Print only the lines from the top of the data through the line with "455C80 402 131", both included, skipping every picture.

(Excerpted data Opens)

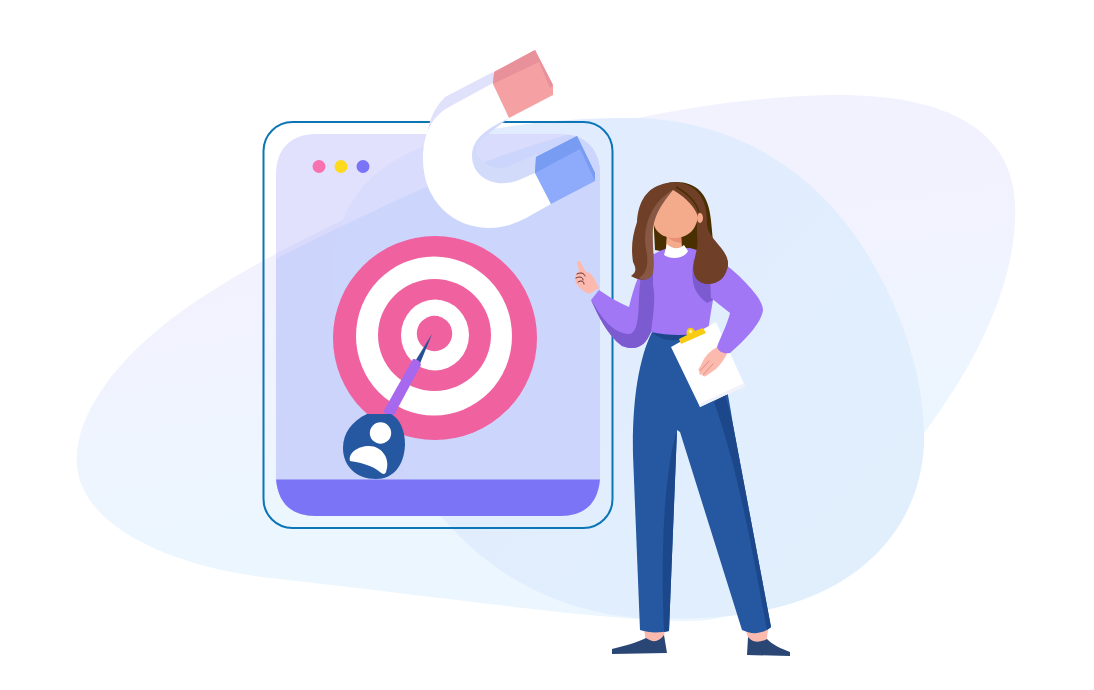
<!DOCTYPE html>
<html lang="en">
<head>
<meta charset="utf-8">
<title>Attracting the target audience</title>
<style>
:root {
  --paper: #ffffff;
  --outline: #0b75b5;
  --lavender: #e0e1fb;
  --violet: #7b74f6;
  --pink: #f0619f;
  --dot-pink: #f772ae;
  --yellow: #fddb1c;
  --purple: #a177f6;
  --purple-shade: #7c5bd0;
  --navy: #2558a0;
  --navy-shade: #1c478b;
  --shoe: #2a4675;
  --hair: #6f3f28;
  --hair-back: #4a3000;
  --hair-light: #885844;
  --skin: #f4ab8c;
  --skin-hand: #fcb9ad;
  --skin-shade: #e88f76;
}
html, body { margin: 0; background: var(--paper); }
body { width: 1094px; height: 690px; overflow: hidden; }
.scene { display: block; width: 1094px; height: 690px; }
.white { fill: var(--paper); }
.pink { fill: var(--pink); }
.purple { fill: var(--purple); }
.purple-shade { fill: var(--purple-shade); }
.navy { fill: var(--navy); }
.navy-shade { fill: var(--navy-shade); }
.shoe { fill: var(--shoe); }
.hair { fill: var(--hair); }
.skin { fill: var(--skin); }
.hand { fill: var(--skin-hand); }
.finger-line { fill: none; stroke: #e58e83; stroke-width: 1; stroke-linecap: round; }
.knuckle-line { fill: none; stroke: #5e2f3a; stroke-width: 1; stroke-linecap: round; }
</style>
</head>
<body>
<svg class="scene" viewBox="0 0 1094 690" role="img" aria-label="A woman with a clipboard points at a browser window with a target, a dart and a magnet">
  <defs>
    <linearGradient id="wide-tint" gradientUnits="userSpaceOnUse" x1="640" y1="150" x2="700" y2="560">
      <stop offset="0.2" stop-color="#f2f2fe"/>
      <stop offset="0.75" stop-color="#ecf6fe"/>
    </linearGradient>
    <linearGradient id="round-tint" gradientUnits="userSpaceOnUse" x1="480" y1="200" x2="840" y2="540">
      <stop offset="0" stop-color="#e1ecfe"/>
      <stop offset="1" stop-color="#e1effd"/>
    </linearGradient>
    <path id="wide-shape" d="M77 455C80 402 131 343 204 296C280 247 385 197 490 160C590 123 720 97 830 95C943 93 1012 128 1015 203C1018 272 985 352 924 433C868 506 790 621 690 621C600 621 420 594 270 578C160 565 72 520 77 455Z"/>
    <path id="round-shape" d="M333 270C334 210 366 168 425 146C490 123 580 117 640 118C735 122 812 169 862 246C905 312 926 385 924 445C920 520 872 575 802 600C748 619 690 620 638 618C545 610 480 565 437 511C375 437 331 350 333 270Z"/>
    <clipPath id="panel-clip">
      <path d="M276 174C276 149 291 134 316 134H560C585 134 600 149 600 174V479C598 503 585 516 560 516H316C291 516 278 503 276 479Z"/>
    </clipPath>
  </defs>

  <g id="backdrop">
    <use href="#wide-shape" fill="url(#wide-tint)"/>
    <use href="#round-shape" fill="url(#round-tint)"/>
  </g>

  <g id="browser-window">
    <rect x="263.5" y="122" width="349" height="406" rx="29" fill="none" stroke="var(--outline)" stroke-width="2"/>
    <g clip-path="url(#panel-clip)">
      <rect x="276" y="134" width="324" height="382" fill="#e1e1fe"/>
      <use href="#wide-shape" fill="#d8d9fb"/>
      <use href="#round-shape" fill="#d9dcfd"/>
      <path d="M270 262C340 226 415 190 490 160C530 145 570 133 610 124V520H270Z" fill="#c4d2fb" opacity="0.55"/>
      <rect x="276" y="479.500" width="324" height="37" fill="var(--violet)"/>
    </g>
    <circle cx="319" cy="166.500" r="6.500" fill="var(--dot-pink)"/>
    <circle cx="341" cy="166.500" r="6.500" fill="var(--yellow)"/>
    <circle cx="363" cy="166.500" r="6.500" fill="var(--violet)"/>
  </g>

  <g id="target">
    <circle class="pink" cx="435" cy="338" r="102"/>
    <ellipse class="white" cx="434" cy="336" rx="78" ry="79.500"/>
    <ellipse class="pink" cx="434.500" cy="335" rx="56.500" ry="56"/>
    <ellipse class="white" cx="435" cy="335" rx="34" ry="35.500"/>
    <circle class="pink" cx="434.500" cy="333.500" r="17.700"/>
  </g>

  <g id="dart">
    <path d="M432 334L414 363L419 366Z" fill="#265096"/>
    <path d="M413 359C417 359 420 361 421 365L393 417L383 412Z" fill="#a868ee"/>
    <path class="navy" d="M367 414H391C400 419 405 430 405 445C404 466 393 479 376 479C356 479 343 466 343 448C343 433 352 421 367 414Z"/>
    <circle class="white" cx="380.500" cy="433" r="10.700"/>
    <path class="white" d="M350 461C348 453 358 446 369 446C382 446 391 459 386 472C385 475 382 474 380 472C371 465 362 463 350 461Z"/>
  </g>

  <g id="magnet">
    <path d="M493 72L445 97C435 107 428 120 426 142L440 150L500 110Z" fill="var(--lavender)"/>
    <path d="M472 157C473 139 484 129 504 119L509 118C490 133 476 141 476 153C483 166 498 172 512 165L537 154L540 174L515 183C491 187 474 176 472 157Z" fill="#d3dbfb"/>
    <path class="white" d="M493 83L449 107C431 117 423 135 423 159C423 201 453 228 490 228C505 228 516 223 526 218L551 204L535 173L519 180C494 190 472 176 472 156C472 139 486 129 509 118Z"/>
    <path d="M494 72L535 50L553 85V95L509 118L493 84Z" fill="#f5a1a4"/>
    <path d="M494 72L535 50L553 85L550 88L539 62L493 84Z" fill="#e8919b"/>
    <path d="M536 157L577 136L595 173V181L551 204L535 173Z" fill="#8eaafb"/>
    <path d="M536 157L577 136L595 173V181L580 149L535 173Z" fill="#799cf3"/>
  </g>

  <g id="woman">
    <g id="feet">
      <path class="hand" d="M644 629H665L663 642H646ZM746 631L768 630L766 644L750 643Z"/>
      <path class="shoe" d="M612 654V649C625 646 638 642 646 638C653 643 659 642 664 635L667 653Z"/>
      <path class="shoe" d="M747 655L748 637C754 644 761 642 767 639C773 645 782 649 790 652V656Z"/>
    </g>

    <g id="trousers">
      <path class="navy" d="M652 332H708C721 358 728 390 733 425L771 627C763 634 752 635 742 630L680 432L677 430L669 631C659 633 649 633 640 630L633 455C632 405 638 360 652 332Z"/>
      <path class="navy-shade" d="M677 430L669 631L664 632C661 570 662 480 677 430Z"/>
      <path class="navy-shade" d="M714 402L725 395C728 405 731 415 733 425L771 627L767 630C752 550 739 472 714 402Z"/>
      <path class="navy-shade" d="M652 332H690L684 339C671 342 660 340 652 332Z"/>
    </g>

    <path id="hair-behind" d="M652 192C664 179 688 179 700 191C711 202 711 221 713 240L699 258L655 250Z" fill="var(--hair-back)"/>

    <g id="pointing-arm">
      <path class="hand" d="M589 294C581 290 576 286 575 279C575 274 577 272 579 271L577 263C577 260 580 260 581 263L586 272C592 272 595 280 599 288Z"/>
      <path class="knuckle-line" d="M577 274C581 272 584 273 585 276M576 278C580 276 583 277 583 280M578 282C581 280 584 281 584 284"/>
      <path class="purple" d="M599 290C608 296 617 302 629 307C634 286 640 268 654 253L662 290L649 336C643 348 633 350 622 346C607 335 598 315 591 300Z"/>
      <path class="purple-shade" d="M591 300C602 318 612 333 629 334C642 333 637 297 641 276L657 270V322L649 336C643 349 632 350 622 346C607 335 598 315 591 300Z"/>
    </g>

    <g id="jumper">
      <path class="purple" d="M653 255C660 250 665 249 671 248H690C706 252 726 262 737 275L713 300C711 312 709 323 708 332C690 336 668 336 651 332C653 315 656 300 653 285Z"/>
      <path class="purple-shade" d="M694 259C690 280 693 293 707 303L713 300L716 282Z"/>
    </g>

    <g id="head">
      <path class="skin" d="M667 232H681L682 248C677 252 671 252 666 247Z"/>
      <path d="M667 236C672 239 677 238 681 235V243C675 242 670 240 667 236Z" fill="var(--skin-shade)"/>
      <path class="white" d="M667 244C673 250 680 249 684 245L688 251C684 259 671 260 664 255Z"/>
      <path class="skin" d="M673 189C688 192 698 204 698 213C698 228 689 238 674 238C659 238 650 227 653 210C656 199 663 191 673 189Z"/>
      <path class="hair" d="M633 262C631 248 632 237 637 222C638 204 645 190 660 185C672 180 685 182 693 188C705 197 707 210 707 225C709 240 727 248 728 263C728 276 719 284 708 284C696 283 692 275 694 263C695 254 699 246 697 236V214C692 203 683 196 673 190C661 198 654 209 652 222C651 242 654 258 653 272C650 282 639 281 631 276C637 272 636 268 633 262Z"/>
      <path d="M673 190C664 201 655 213 653 228C652 246 655 260 653 273C651 280 643 281 639 278C647 273 649 263 646 249C642 228 651 202 673 190Z" fill="var(--hair-light)"/>
      <path d="M676 187C687 193 696 202 699 212" fill="none" stroke="var(--hair-back)" stroke-width="1.500"/>
      <ellipse class="skin" cx="700" cy="218" rx="3" ry="5"/>
    </g>

    <g id="clipboard">
      <path class="white" d="M671 347L716 322L745 386L700 407Z"/>
      <path d="M700 407L745 386L744 383L699 404Z" fill="#f2f2fa"/>
      <path d="M679 339L687 335C685 328 692 325 695 331L703 328L706 333L681 344Z" fill="#f9cc12"/>
      <circle cx="690.500" cy="331.500" r="1.700" fill="#fff5b8"/>
    </g>

    <g id="holding-arm">
      <path class="hand" d="M717 347L728 352C724 360 720 365 716 369L706 376C704 377 702 376 703 374C700 376 698 374 700 371C698 371 698 369 700 367L704 359C708 353 712 350 717 347Z"/>
      <path class="finger-line" d="M700 371L709 361M703 375L713 364"/>
      <path class="purple" d="M709 260C722 263 735 271 742 279C751 288 763 301 763 310C761 324 744 341 730 353C723 354 719 352 717 347C721 336 727 325 730 313L711 298Z"/>
    </g>

    <path id="hair-front" class="hair" d="M702 232C708 242 727 249 728 264C727 277 719 284 708 284C696 283 692 275 694 263C696 252 701 246 702 232Z"/>
  </g>
</svg>
</body>
</html>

(Excerpted data Closes)

Result of the task ::
<!DOCTYPE html>
<html lang="en">
<head>
<meta charset="utf-8">
<title>Attracting the target audience</title>
<style>
:root {
  --paper: #ffffff;
  --outline: #0b75b5;
  --lavender: #e0e1fb;
  --violet: #7b74f6;
  --pink: #f0619f;
  --dot-pink: #f772ae;
  --yellow: #fddb1c;
  --purple: #a177f6;
  --purple-shade: #7c5bd0;
  --navy: #2558a0;
  --navy-shade: #1c478b;
  --shoe: #2a4675;
  --hair: #6f3f28;
  --hair-back: #4a3000;
  --hair-light: #885844;
  --skin: #f4ab8c;
  --skin-hand: #fcb9ad;
  --skin-shade: #e88f76;
}
html, body { margin: 0; background: var(--paper); }
body { width: 1094px; height: 690px; overflow: hidden; }
.scene { display: block; width: 1094px; height: 690px; }
.white { fill: var(--paper); }
.pink { fill: var(--pink); }
.purple { fill: var(--purple); }
.purple-shade { fill: var(--purple-shade); }
.navy { fill: var(--navy); }
.navy-shade { fill: var(--navy-shade); }
.shoe { fill: var(--shoe); }
.hair { fill: var(--hair); }
.skin { fill: var(--skin); }
.hand { fill: var(--skin-hand); }
.finger-line { fill: none; stroke: #e58e83; stroke-width: 1; stroke-linecap: round; }
.knuckle-line { fill: none; stroke: #5e2f3a; stroke-width: 1; stroke-linecap: round; }
</style>
</head>
<body>
<svg class="scene" viewBox="0 0 1094 690" role="img" aria-label="A woman with a clipboard points at a browser window with a target, a dart and a magnet">
  <defs>
    <linearGradient id="wide-tint" gradientUnits="userSpaceOnUse" x1="640" y1="150" x2="700" y2="560">
      <stop offset="0.2" stop-color="#f2f2fe"/>
      <stop offset="0.75" stop-color="#ecf6fe"/>
    </linearGradient>
    <linearGradient id="round-tint" gradientUnits="userSpaceOnUse" x1="480" y1="200" x2="840" y2="540">
      <stop offset="0" stop-color="#e1ecfe"/>
      <stop offset="1" stop-color="#e1effd"/>
    </linearGradient>
    <path id="wide-shape" d="M77 455C80 402 131 343 204 296C280 247 385 197 490 160C590 123 720 97 830 95C943 93 1012 128 1015 203C1018 272 985 352 924 433C868 506 790 621 690 621C600 621 420 594 270 578C160 565 72 520 77 455Z"/>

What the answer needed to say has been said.